I went to find the books with biographies of the artists in the exhibition. Not a world about him! In the very heavy, large catalogue of the show, he was just listed briefly. But I then poked around on the Web. And this was where I found that this beautiful work has been created by someone only four years into the ceramic world. Earlier, this young Benin artist, who was born in Paris, had been a musician working in England and France. However, he apparently took a course in ceramics four years ago in a Japanese gallery in Paris - and magic was born.
King has studied in Japan since then, and this is why there is this really interesting mixture of Japanese and African influences in his work. He is achieving the beautiful, often seemingly rough finishes beloved of Japanese potters, but on vessels that hark back to Africa in size and shape in many instances. One especially enchanted me - so subtle in its granulated grey-cream glazes, the top fissured as if life was bursting from it in the birth of the world, an odd egg shape with a flat base - its quietly commanding presence was magical. Naturally, I cannot find any illustration of it! But it is well anchored in my mind's eye. This photo is of a similar piece of work.
Already working with one of the top galleries in Paris, this young man has clearly had his entire optic changed completely by the sudden eruption of ceramics into his life. As he creates his work, he is conjugating the four elements of clay, fire, water and air, an alchemist in clay that he shapes and brings to life. These are the aspects of ceramics that first attracted him and changed his world.
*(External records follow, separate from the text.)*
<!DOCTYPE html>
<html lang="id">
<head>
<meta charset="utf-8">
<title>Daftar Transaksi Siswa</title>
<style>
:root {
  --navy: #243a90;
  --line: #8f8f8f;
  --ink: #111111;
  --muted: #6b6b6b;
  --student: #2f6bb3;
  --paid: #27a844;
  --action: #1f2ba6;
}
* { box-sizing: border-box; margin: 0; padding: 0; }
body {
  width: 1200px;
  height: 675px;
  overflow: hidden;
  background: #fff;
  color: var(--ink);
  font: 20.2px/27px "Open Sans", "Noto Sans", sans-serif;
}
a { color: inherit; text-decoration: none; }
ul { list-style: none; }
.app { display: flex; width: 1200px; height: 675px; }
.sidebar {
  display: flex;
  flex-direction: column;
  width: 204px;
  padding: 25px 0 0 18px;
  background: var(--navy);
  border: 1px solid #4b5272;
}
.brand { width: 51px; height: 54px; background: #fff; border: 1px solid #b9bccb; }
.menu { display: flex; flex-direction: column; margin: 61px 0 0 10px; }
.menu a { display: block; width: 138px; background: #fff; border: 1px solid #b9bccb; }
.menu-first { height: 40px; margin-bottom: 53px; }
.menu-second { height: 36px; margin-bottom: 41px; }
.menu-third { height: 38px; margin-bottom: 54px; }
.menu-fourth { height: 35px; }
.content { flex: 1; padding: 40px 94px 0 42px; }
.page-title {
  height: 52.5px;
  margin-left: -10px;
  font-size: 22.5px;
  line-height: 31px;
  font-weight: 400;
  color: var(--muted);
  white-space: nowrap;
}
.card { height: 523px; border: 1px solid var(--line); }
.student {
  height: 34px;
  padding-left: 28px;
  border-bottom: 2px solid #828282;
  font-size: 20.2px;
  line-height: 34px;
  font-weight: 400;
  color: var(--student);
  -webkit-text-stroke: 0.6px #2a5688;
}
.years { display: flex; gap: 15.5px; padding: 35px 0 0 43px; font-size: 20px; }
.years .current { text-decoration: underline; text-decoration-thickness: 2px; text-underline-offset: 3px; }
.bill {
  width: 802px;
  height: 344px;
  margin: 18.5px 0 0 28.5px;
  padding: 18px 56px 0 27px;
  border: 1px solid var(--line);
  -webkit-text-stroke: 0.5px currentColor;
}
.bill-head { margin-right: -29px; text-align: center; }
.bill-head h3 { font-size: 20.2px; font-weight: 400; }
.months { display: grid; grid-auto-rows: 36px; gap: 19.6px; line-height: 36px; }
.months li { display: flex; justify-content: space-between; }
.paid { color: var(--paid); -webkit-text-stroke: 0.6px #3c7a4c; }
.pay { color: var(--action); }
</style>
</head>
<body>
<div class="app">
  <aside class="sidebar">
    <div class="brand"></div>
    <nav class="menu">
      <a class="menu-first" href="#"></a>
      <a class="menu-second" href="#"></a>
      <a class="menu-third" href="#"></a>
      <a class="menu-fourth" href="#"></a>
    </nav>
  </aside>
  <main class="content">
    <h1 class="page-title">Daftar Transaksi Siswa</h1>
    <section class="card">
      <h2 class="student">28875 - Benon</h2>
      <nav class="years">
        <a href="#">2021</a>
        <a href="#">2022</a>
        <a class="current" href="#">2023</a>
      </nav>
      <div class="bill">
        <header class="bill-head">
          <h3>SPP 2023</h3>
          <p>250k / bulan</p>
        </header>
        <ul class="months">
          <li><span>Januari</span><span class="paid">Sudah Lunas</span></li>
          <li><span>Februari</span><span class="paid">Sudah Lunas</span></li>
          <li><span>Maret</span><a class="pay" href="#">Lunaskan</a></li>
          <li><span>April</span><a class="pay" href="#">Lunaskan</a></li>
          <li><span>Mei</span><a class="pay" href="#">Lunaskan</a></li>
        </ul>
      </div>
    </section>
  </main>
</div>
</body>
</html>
Indeed, art changes not only those who enjoy it, but more especially, those who become artists. We need as many artists as possible to lighten our days in these complicated times in which we live: one celebrates a young artist such as King Houndekpinkou.